( Blue-tailed bee eater. Photo: Ramesh M.)
Kalesh S., a plastic surgeon at the Medical College, and a member of the Travancore Nature History Society, a prominent nature club in the city, that has conducted several bird surveys in the area, opines: “In and around Technopark there are still small but significant relics of ancient coastal forests that are home to a variety of flora and fauna.” Ramesh M., a keen birder since his college days at Christian College, Kattakada, who was until recently working with Geotrans Technologies in Technopark, recalls many pleasurable hours spent spotting birds in and around the area. “There are a number of forested hills on Technopark campus from where you can spot a variety of birds. Looking out from my office in Tejaswini building or walking around campus, I’ve spotted birds such as Chestnut-headed bee eater, Brown flycatcher, Blue-tailed bee eater, Brown shirke, Blue tailed bee eater, and so on,” says Ramesh.
( Booted Eagle. Photo: Vignesh Menon)
Techie Vignesh Menon, who works at Satmetrix Systems in Technopark is also a keen birder and wildlife enthusiast who “enjoys spotting and documenting with photographs” birds and butterflies of the area. “I’ve found Technopark to be a reasonably good place to spot birds, though the bird population there is not as extensive or varied as in nearby Akkulam. I live barely a kilometre from Akkulam, so I get plenty of opportunity to indulge in my passion for bird watching in the area at different times of the day. A few days ago I saw an airborne painted stork through the windows of Tejaswini building. Recently, I also spotted and was able to photograph a Booted eagle over the skies of Technopark. It’s a migratory bird, which is fairly uncommon in the area. At first I mistook it for a common Black kite. I’ve come across Purple sunbirds too,” says Vignesh.
( Bronze-winged Jacana. Photo: Kiran M.R. )
The birders say that the best time to spot migratory birds is from September to the end of February. “At this time, in the marshes and wetlands around Technopark and Akkulam and Veli lakes, one can spot avifauna such as Western marsh-harrier, Osprey, Little ringed plover, Bronze wing jacana, Common redshank, Marsh sandpiper, Common Greenshank, Forest wagtail, Rosy starling, Whiskered tern, Indian pitta, Orange-headed ground thrush, Asian paradise flycatcher, to name a few,” says Kalesh. “The best time is in the morning from 6 a.m. to 8 a.m.,” says Vignesh.
( Little ringed plover. Photo: Kiran M.R. )

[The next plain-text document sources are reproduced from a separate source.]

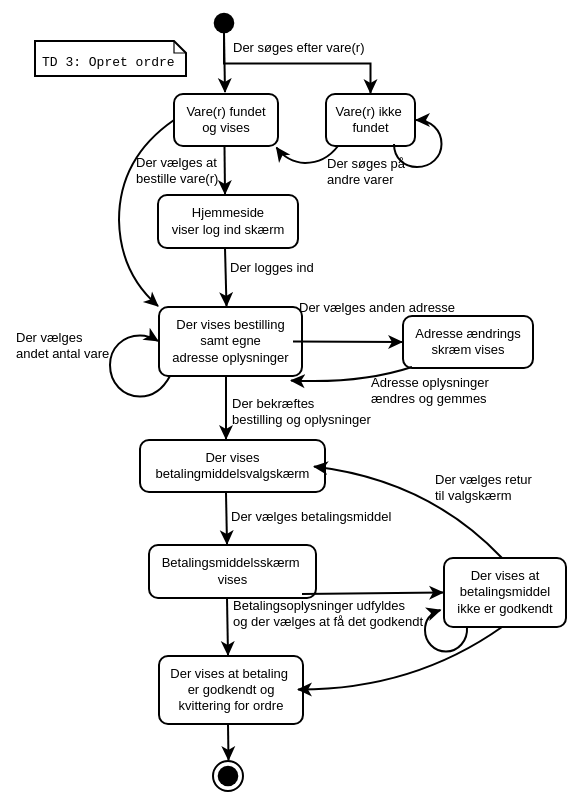
<!DOCTYPE html>
<html lang="da">
<head>
<meta charset="utf-8">
<title>TD 3: Opret ordre</title>
<style>
:root { --ink: #000; --paper: #fff; }
* { box-sizing: border-box; }
html, body { margin: 0; background: var(--paper); }
.diagram {
  position: relative; width: 584px; height: 804px; overflow: hidden;
  background: var(--paper); color: var(--ink);
  font: 13px/16.3px "Liberation Sans", Arial, sans-serif;
}
.state, .label, .note { position: absolute; margin: 0; white-space: nowrap; }
.state {
  left: var(--x); top: var(--y); width: var(--w); height: var(--h);
  display: flex; align-items: center; justify-content: center; text-align: center;
  border: 2px solid var(--ink); border-radius: 10px; background: var(--paper);
}
.label { left: var(--x); top: var(--y); }
.note {
  left: 42px; top: 55px;
  font: 13px/16px "Liberation Mono", "Courier New", monospace;
}
.connectors { position: absolute; inset: 0; fill: none; stroke: var(--ink); stroke-width: 2; }
.solid { fill: var(--ink); stroke: none; }
.arrows path { marker-end: url(#arrowhead); }
</style>
</head>
<body>
<main class="diagram">
  <div class="state" style="--x:173px;--y:93px;--w:106px;--h:54px">Vare(r) fundet<br>og vises</div>
  <div class="state" style="--x:325px;--y:93px;--w:91px;--h:54px">Vare(r) ikke&nbsp;<br>fundet</div>
  <div class="state" style="--x:157px;--y:194px;--w:142px;--h:55px">Hjemmeside<br>viser log ind skærm</div>
  <div class="state" style="--x:158px;--y:306px;--w:145px;--h:71px">Der vises bestilling<br>samt egne<br>adresse oplysninger</div>
  <div class="state" style="--x:402px;--y:315px;--w:132px;--h:54px">Adresse ændrings<br>skræm vises</div>
  <div class="state" style="--x:139px;--y:439px;--w:187px;--h:54px">Der vises<br>betalingmiddelsvalgskærm</div>
  <div class="state" style="--x:148px;--y:544px;--w:169px;--h:55px">Betalingsmiddelsskærm&nbsp;<br>vises</div>
  <div class="state" style="--x:443px;--y:557px;--w:124px;--h:71px">Der vises at<br>betalingsmiddel<br>ikke er godkendt</div>
  <div class="state" style="--x:158px;--y:655px;--w:146px;--h:70px">Der vises at betaling&nbsp;<br>er godkendt og<br>kvittering for ordre</div>

  <svg class="connectors" width="584" height="804" viewBox="0 0 584 804" aria-hidden="true">
    <defs>
      <marker id="arrowhead" markerUnits="userSpaceOnUse" markerWidth="16" markerHeight="16" refX="14" refY="8" orient="auto">
        <path class="solid" d="M15 8 L0 15 L4 8 L0 1 Z"/>
      </marker>
    </defs>
    <g class="note-outline">
      <path d="M35 41 H174 L186 53 V76 H35 Z"/>
      <path d="M174 41 V53 H186" stroke-width="1.2"/>
    </g>
    <circle class="solid" cx="224" cy="23" r="10.3"/>
    <g class="end-state">
      <circle cx="228" cy="776" r="15"/>
      <circle class="solid" cx="228" cy="776" r="10.3"/>
    </g>
    <g class="arrows">
      <path d="M224 33 L225 92"/>
      <path d="M224 33 V63.5 H370.5 V93"/>
      <path d="M338 146 Q325 163 305 163 Q287 162 276.500 147.500"/>
      <path d="M394 144 C394 158 404 167 417 167 C431 167 441.500 157 441.500 144 C441.500 130 431 120 416 120"/>
      <path d="M174 120 Q119 158 119 220 Q120 273 158 306"/>
      <path d="M224.500 147 L225 194"/>
      <path d="M225 248 L226.500 306"/>
      <path d="M170 376 C163 389 153 396.500 140 396.500 C123 396.500 110 383 110 365 C110 348 123 335.500 140 335.500 Q149 335.500 158 341"/>
      <path d="M293 341.500 L402 342"/>
      <path d="M412 367 Q360 384 291 380.500"/>
      <path d="M226 376 V439"/>
      <path d="M226 493 L227 544"/>
      <path d="M302 594 L443 592.500"/>
      <path d="M502 558 Q428 480 314 466.500"/>
      <path d="M502 627 Q413 690 298 689.500"/>
      <path d="M467 627 C468 641 458 651.500 446 651.500 C434 651.500 425 642 425 630 C425 619 431 613 440.500 610"/>
      <path d="M227 598 L228 655"/>
      <path d="M228 724 L228.500 760"/>
    </g>
  </svg>

  <h1 class="note">TD 3: Opret ordre</h1>
  <p class="label" style="--x:233px;--y:40px">Der søges efter vare(r)</p>
  <p class="label" style="--x:136px;--y:155px">Der vælges at<br>bestille vare(r)</p>
  <p class="label" style="--x:327px;--y:156px">Der søges på<br>andre varer</p>
  <p class="label" style="--x:230px;--y:260px">Der logges ind</p>
  <p class="label" style="--x:299px;--y:300px">Der vælges anden adresse</p>
  <p class="label" style="--x:16px;--y:330px">Der vælges<br>andet antal vare</p>
  <p class="label" style="--x:371px;--y:375px">Adresse oplysninger<br>ændres og gemmes</p>
  <p class="label" style="--x:232px;--y:396px">Der bekræftes<br>bestilling og oplysninger</p>
  <p class="label" style="--x:435px;--y:472px">Der vælges retur<br>til valgskærm</p>
  <p class="label" style="--x:231px;--y:509px">Der vælges betalingsmiddel</p>
  <p class="label" style="--x:233px;--y:598px">Betalingsoplysninger udfyldes<br>og der vælges at få det godkendt</p>
</main>
</body>
</html>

However, all the birders lament that the numbers of both resident birds and migratory birds have “seriously declined”, mostly due to the massive construction activities in the area. “Expansion of Technopark is reportedly on reclaimed paddy fields, which even if they reforest, is a loss of original habitat,” muses Ramesh. Some companies on campus do plant trees and maintain gardens. “The problem then is that landscaped gardens and exotic plants such as euphorbias, pines and cactuses are not native and therefore not friendly to birds and butterflies,” says Kalesh.
Courtesy : Hindu